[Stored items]
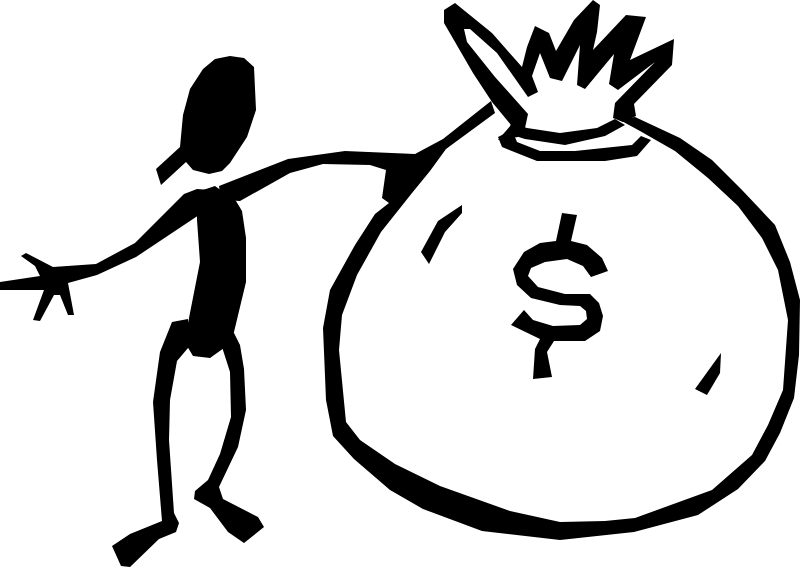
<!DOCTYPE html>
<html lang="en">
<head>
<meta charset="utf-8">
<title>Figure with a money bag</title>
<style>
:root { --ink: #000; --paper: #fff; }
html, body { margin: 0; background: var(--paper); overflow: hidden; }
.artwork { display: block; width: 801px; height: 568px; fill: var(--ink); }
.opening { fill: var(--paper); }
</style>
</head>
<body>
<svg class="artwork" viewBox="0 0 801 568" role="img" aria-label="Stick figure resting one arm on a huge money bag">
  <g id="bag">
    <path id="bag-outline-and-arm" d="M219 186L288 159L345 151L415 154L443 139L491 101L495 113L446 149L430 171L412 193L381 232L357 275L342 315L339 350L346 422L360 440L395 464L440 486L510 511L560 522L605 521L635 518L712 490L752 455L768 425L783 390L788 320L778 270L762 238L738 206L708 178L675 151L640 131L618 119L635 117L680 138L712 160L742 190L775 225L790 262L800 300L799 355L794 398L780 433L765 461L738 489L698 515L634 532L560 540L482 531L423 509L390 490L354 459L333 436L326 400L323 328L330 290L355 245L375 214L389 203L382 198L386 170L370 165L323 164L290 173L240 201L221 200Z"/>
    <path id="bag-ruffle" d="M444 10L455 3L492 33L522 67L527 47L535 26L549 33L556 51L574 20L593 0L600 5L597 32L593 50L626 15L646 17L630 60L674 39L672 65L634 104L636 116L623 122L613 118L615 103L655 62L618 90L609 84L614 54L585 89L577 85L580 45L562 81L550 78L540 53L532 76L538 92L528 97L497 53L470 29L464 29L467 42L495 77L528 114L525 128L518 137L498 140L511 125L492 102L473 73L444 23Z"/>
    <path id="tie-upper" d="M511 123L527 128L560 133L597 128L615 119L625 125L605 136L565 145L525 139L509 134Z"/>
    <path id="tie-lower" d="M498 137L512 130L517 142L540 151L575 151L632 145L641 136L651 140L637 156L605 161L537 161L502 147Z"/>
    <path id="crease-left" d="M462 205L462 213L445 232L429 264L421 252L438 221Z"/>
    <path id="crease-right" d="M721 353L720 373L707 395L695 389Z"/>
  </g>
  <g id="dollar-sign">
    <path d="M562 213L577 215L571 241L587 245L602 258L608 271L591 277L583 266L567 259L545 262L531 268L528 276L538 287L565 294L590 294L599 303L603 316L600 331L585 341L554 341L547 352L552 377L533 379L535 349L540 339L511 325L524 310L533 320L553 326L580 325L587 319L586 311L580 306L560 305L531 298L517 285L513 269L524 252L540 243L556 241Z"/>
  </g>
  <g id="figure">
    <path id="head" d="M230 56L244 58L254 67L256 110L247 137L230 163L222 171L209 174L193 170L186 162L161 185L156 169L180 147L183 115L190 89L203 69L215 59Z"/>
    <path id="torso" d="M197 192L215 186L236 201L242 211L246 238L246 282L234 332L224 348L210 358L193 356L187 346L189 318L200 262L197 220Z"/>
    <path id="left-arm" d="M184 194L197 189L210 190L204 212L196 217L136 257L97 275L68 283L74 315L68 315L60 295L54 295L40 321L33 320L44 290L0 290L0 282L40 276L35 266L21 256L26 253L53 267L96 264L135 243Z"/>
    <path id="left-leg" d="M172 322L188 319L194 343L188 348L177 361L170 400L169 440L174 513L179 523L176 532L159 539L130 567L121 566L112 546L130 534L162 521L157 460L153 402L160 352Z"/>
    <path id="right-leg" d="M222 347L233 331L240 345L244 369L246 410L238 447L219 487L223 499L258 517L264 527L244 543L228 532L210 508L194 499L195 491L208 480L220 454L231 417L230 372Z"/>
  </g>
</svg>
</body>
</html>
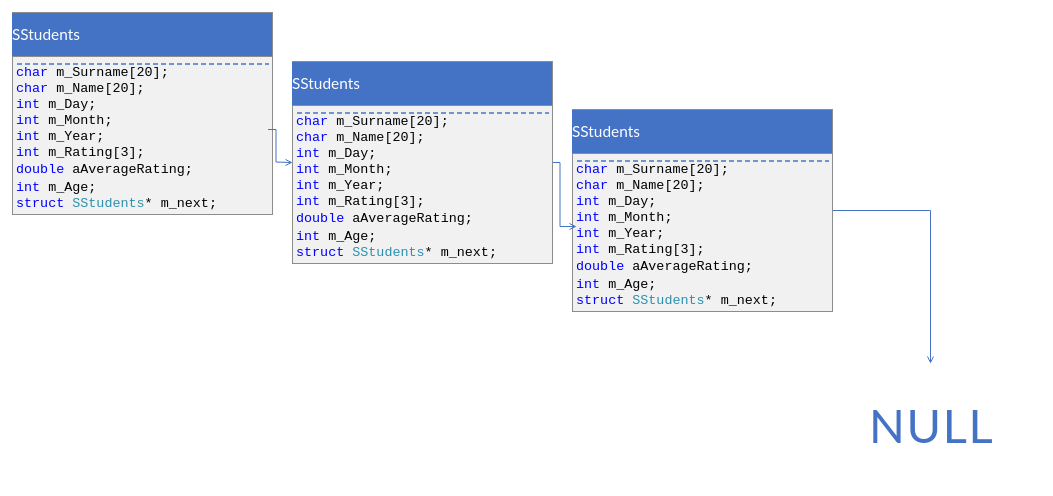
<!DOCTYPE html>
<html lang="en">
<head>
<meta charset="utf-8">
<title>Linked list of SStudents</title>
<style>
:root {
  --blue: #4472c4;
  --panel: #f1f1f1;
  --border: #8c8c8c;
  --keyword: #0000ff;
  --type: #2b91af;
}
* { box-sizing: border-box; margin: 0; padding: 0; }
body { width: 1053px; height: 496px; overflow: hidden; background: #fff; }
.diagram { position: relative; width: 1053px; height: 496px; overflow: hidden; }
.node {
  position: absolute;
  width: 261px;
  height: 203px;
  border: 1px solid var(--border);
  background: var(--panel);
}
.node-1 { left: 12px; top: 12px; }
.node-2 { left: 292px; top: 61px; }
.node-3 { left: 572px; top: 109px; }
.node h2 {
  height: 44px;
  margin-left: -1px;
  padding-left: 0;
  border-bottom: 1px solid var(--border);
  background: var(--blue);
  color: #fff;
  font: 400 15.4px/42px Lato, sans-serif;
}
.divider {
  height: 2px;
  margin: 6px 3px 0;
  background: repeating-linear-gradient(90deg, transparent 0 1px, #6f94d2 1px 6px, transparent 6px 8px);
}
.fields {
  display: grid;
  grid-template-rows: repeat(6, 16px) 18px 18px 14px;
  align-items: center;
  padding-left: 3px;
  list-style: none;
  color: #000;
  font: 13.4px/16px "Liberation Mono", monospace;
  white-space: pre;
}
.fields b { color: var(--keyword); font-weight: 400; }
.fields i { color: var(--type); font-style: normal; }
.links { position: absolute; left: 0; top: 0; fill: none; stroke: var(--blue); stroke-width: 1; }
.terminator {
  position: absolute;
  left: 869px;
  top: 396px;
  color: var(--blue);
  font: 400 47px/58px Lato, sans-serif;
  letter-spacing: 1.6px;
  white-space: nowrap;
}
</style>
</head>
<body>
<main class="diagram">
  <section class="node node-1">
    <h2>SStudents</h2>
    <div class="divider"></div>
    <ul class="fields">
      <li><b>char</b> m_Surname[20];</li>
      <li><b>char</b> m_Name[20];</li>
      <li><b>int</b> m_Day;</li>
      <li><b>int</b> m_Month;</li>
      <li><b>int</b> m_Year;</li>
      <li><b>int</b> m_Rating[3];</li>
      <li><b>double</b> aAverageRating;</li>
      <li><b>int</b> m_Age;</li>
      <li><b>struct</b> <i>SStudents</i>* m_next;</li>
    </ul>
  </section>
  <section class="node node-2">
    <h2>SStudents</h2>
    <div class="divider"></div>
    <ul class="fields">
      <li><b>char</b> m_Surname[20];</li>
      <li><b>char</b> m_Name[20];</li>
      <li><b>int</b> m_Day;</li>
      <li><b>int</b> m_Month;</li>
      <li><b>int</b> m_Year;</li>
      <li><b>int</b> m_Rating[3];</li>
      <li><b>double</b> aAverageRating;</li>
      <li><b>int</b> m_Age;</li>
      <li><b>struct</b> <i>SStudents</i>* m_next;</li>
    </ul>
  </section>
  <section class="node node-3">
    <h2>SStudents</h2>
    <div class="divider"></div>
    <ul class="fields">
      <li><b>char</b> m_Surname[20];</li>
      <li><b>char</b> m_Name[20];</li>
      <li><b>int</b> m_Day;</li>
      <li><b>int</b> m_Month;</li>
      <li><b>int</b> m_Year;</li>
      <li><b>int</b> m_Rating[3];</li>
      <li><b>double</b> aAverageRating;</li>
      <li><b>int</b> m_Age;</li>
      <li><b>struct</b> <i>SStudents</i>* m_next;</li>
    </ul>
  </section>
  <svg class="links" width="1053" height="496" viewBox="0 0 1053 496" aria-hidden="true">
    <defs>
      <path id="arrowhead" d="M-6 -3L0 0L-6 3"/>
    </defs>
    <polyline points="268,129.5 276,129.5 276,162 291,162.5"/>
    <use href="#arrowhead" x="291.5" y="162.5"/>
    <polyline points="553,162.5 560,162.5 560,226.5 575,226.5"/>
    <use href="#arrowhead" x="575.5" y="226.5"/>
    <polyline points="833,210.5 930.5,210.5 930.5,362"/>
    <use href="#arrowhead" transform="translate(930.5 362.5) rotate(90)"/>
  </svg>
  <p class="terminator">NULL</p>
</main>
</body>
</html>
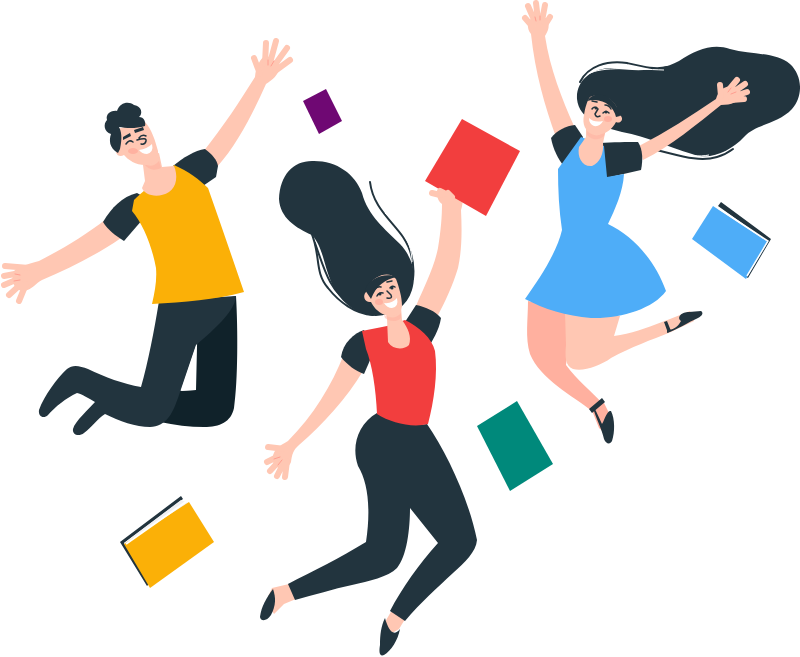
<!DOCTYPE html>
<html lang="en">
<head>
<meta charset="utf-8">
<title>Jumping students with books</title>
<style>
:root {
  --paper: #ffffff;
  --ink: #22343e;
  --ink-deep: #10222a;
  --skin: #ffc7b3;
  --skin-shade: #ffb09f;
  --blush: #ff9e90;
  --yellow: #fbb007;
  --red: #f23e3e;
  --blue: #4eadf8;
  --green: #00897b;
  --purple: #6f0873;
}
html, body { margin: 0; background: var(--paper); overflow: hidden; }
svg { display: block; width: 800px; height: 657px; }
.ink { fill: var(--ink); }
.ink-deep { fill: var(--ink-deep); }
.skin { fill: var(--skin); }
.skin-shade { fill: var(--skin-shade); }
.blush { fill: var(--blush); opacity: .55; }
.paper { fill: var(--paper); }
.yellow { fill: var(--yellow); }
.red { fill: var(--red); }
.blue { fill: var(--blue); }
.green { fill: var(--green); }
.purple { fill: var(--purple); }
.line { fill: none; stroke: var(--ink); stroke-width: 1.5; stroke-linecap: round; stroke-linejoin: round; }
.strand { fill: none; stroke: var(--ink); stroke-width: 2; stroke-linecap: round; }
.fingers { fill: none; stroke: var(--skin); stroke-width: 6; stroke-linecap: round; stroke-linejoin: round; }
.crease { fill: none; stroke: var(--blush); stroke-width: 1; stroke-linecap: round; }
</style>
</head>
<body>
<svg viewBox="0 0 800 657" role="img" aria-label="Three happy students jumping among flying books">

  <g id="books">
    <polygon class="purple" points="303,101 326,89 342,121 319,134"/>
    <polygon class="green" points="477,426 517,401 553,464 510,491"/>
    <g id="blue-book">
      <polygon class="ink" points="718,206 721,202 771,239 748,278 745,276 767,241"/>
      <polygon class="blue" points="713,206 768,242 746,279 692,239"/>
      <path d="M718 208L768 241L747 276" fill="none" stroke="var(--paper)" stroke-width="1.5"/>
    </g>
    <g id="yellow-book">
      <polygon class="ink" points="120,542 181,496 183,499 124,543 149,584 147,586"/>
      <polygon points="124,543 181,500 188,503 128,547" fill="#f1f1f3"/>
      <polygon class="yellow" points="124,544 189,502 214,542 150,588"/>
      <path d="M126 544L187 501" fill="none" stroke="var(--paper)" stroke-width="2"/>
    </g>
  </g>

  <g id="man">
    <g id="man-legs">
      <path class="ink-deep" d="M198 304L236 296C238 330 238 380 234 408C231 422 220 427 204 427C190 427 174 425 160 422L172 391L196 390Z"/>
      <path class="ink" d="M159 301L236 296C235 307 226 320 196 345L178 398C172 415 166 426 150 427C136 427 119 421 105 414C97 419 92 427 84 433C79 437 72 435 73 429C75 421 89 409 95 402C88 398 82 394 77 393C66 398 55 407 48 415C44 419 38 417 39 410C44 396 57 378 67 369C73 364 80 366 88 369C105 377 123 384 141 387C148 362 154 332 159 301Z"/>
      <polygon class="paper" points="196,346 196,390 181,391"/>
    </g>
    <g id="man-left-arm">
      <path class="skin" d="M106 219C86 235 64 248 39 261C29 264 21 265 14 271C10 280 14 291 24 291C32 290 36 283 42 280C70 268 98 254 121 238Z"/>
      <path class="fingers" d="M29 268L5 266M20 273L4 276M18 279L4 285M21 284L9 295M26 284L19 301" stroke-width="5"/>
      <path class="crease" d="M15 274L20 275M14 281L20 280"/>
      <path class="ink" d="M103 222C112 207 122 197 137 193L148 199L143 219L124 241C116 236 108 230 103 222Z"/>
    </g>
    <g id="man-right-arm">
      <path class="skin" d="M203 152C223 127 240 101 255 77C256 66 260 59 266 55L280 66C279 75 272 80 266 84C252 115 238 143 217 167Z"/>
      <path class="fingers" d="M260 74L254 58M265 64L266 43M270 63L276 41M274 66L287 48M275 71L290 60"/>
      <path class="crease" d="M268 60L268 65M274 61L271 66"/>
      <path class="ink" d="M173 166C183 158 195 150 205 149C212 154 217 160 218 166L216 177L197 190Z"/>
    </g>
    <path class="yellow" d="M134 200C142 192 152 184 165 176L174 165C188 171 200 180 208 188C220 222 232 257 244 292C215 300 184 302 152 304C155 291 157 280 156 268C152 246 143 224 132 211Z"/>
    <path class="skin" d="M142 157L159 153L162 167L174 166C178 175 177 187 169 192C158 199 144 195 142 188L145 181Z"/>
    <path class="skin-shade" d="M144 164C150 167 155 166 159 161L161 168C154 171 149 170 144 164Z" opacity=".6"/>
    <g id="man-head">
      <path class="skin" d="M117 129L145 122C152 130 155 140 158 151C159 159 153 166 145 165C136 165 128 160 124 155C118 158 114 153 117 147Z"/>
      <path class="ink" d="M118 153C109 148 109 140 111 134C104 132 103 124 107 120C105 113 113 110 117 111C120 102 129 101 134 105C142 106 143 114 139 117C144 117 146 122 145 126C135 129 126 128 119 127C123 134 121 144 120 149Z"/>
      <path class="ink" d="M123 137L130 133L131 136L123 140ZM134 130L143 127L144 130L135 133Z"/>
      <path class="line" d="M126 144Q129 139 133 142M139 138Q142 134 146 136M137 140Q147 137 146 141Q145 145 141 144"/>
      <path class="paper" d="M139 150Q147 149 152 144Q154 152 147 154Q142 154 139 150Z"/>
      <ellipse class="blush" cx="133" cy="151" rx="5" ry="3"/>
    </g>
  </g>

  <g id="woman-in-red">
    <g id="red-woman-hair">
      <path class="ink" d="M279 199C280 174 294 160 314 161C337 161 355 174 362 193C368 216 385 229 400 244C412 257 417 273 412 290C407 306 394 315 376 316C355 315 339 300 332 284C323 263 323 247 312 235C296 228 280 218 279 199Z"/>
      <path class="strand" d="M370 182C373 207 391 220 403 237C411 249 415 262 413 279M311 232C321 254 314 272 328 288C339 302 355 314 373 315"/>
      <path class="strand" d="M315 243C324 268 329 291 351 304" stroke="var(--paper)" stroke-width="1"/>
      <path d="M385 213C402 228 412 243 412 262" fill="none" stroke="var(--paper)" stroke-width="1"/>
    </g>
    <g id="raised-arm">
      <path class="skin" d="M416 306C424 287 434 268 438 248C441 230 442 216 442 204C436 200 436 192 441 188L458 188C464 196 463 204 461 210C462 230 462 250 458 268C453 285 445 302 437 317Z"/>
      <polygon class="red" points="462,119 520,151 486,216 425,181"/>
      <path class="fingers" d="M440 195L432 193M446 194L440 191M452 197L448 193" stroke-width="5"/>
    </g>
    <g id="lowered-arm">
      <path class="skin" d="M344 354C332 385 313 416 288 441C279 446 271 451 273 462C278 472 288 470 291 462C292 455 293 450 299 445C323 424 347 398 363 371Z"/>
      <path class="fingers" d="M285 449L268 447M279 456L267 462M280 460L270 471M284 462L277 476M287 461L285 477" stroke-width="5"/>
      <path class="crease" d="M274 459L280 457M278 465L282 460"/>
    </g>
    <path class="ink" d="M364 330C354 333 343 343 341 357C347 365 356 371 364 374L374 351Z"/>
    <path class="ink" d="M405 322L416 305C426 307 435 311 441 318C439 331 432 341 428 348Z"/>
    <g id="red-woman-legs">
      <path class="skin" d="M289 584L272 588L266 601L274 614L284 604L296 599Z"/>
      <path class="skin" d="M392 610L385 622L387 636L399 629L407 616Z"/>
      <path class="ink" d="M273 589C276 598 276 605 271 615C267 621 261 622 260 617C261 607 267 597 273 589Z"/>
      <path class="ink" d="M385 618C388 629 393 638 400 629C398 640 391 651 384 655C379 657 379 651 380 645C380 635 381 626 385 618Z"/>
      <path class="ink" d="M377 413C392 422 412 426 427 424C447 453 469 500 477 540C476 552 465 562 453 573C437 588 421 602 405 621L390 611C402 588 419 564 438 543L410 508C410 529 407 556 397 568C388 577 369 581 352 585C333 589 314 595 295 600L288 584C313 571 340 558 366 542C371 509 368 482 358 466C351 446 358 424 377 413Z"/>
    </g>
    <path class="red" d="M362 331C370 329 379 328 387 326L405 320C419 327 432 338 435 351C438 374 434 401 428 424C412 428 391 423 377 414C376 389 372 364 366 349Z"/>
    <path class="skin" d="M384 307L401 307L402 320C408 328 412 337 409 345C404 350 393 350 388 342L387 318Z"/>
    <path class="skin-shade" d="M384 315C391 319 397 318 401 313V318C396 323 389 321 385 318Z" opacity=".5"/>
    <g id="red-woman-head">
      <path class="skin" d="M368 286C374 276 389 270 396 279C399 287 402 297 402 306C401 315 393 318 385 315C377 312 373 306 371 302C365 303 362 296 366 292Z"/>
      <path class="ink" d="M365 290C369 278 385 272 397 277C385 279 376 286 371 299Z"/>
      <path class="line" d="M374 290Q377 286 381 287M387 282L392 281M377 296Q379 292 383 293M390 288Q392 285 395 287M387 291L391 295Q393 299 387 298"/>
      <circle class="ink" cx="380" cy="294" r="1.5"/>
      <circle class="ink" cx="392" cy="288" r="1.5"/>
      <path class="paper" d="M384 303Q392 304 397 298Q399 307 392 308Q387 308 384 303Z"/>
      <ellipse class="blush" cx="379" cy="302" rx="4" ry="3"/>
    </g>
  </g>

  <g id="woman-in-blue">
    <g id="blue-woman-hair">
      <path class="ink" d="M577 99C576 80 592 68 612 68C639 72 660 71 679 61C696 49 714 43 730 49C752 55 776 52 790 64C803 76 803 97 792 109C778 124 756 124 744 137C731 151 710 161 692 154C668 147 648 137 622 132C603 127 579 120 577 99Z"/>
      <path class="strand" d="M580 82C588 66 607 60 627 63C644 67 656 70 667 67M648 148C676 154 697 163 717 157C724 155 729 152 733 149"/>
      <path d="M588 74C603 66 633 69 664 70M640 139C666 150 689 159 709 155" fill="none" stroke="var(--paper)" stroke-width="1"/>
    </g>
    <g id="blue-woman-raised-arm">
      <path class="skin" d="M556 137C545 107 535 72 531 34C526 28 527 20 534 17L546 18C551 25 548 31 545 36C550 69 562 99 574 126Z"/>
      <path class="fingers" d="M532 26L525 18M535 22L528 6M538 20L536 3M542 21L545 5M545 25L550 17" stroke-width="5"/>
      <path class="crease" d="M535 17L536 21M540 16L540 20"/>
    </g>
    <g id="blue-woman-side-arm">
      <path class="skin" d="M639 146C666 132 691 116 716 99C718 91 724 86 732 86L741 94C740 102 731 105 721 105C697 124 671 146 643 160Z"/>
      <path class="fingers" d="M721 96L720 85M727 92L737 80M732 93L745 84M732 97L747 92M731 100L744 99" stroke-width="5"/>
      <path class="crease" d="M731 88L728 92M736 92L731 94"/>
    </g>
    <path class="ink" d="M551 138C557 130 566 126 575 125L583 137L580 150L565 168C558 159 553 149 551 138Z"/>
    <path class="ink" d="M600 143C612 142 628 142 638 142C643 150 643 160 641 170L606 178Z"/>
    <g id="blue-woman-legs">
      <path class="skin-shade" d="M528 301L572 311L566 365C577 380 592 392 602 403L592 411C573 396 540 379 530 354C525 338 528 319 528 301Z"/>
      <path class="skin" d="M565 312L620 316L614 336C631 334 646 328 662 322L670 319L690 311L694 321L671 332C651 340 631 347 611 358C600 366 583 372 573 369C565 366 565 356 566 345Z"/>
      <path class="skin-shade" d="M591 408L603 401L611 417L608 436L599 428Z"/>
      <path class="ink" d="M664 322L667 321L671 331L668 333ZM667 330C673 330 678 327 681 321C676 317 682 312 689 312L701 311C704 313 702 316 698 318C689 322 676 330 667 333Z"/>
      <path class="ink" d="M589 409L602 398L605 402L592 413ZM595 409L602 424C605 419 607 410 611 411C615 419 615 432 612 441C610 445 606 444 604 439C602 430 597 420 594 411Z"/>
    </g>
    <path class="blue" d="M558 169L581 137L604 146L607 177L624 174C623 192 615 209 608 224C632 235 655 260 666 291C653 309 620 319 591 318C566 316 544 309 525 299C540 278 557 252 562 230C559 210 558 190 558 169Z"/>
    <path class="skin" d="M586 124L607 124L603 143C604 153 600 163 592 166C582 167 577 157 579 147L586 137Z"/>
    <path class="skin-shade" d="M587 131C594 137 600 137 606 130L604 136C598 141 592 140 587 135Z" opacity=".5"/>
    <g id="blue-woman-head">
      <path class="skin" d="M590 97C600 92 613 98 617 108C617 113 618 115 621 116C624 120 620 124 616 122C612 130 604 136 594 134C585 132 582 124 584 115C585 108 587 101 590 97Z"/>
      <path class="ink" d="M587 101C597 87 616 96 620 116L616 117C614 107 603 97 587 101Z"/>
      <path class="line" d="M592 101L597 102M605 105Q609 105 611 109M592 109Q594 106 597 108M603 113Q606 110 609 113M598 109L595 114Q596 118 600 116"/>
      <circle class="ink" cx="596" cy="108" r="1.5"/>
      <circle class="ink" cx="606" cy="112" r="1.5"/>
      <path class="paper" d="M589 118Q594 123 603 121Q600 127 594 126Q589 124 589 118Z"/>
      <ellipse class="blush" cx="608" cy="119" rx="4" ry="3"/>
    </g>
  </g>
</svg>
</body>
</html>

_AIM OF THE TASK_
Using the entries, return every line where the word "hidden" can be found.

_ANSWER TO THE PROBLEM_
html, body { margin: 0; background: var(--paper); overflow: hidden; }
body { width: 1053px; height: 496px; overflow: hidden; background: #fff; }
.diagram { position: relative; width: 1053px; height: 496px; overflow: hidden; }
  <svg class="links" width="1053" height="496" viewBox="0 0 1053 496" aria-hidden="true">
html, body { margin: 0; background: var(--paper); overflow: hidden; }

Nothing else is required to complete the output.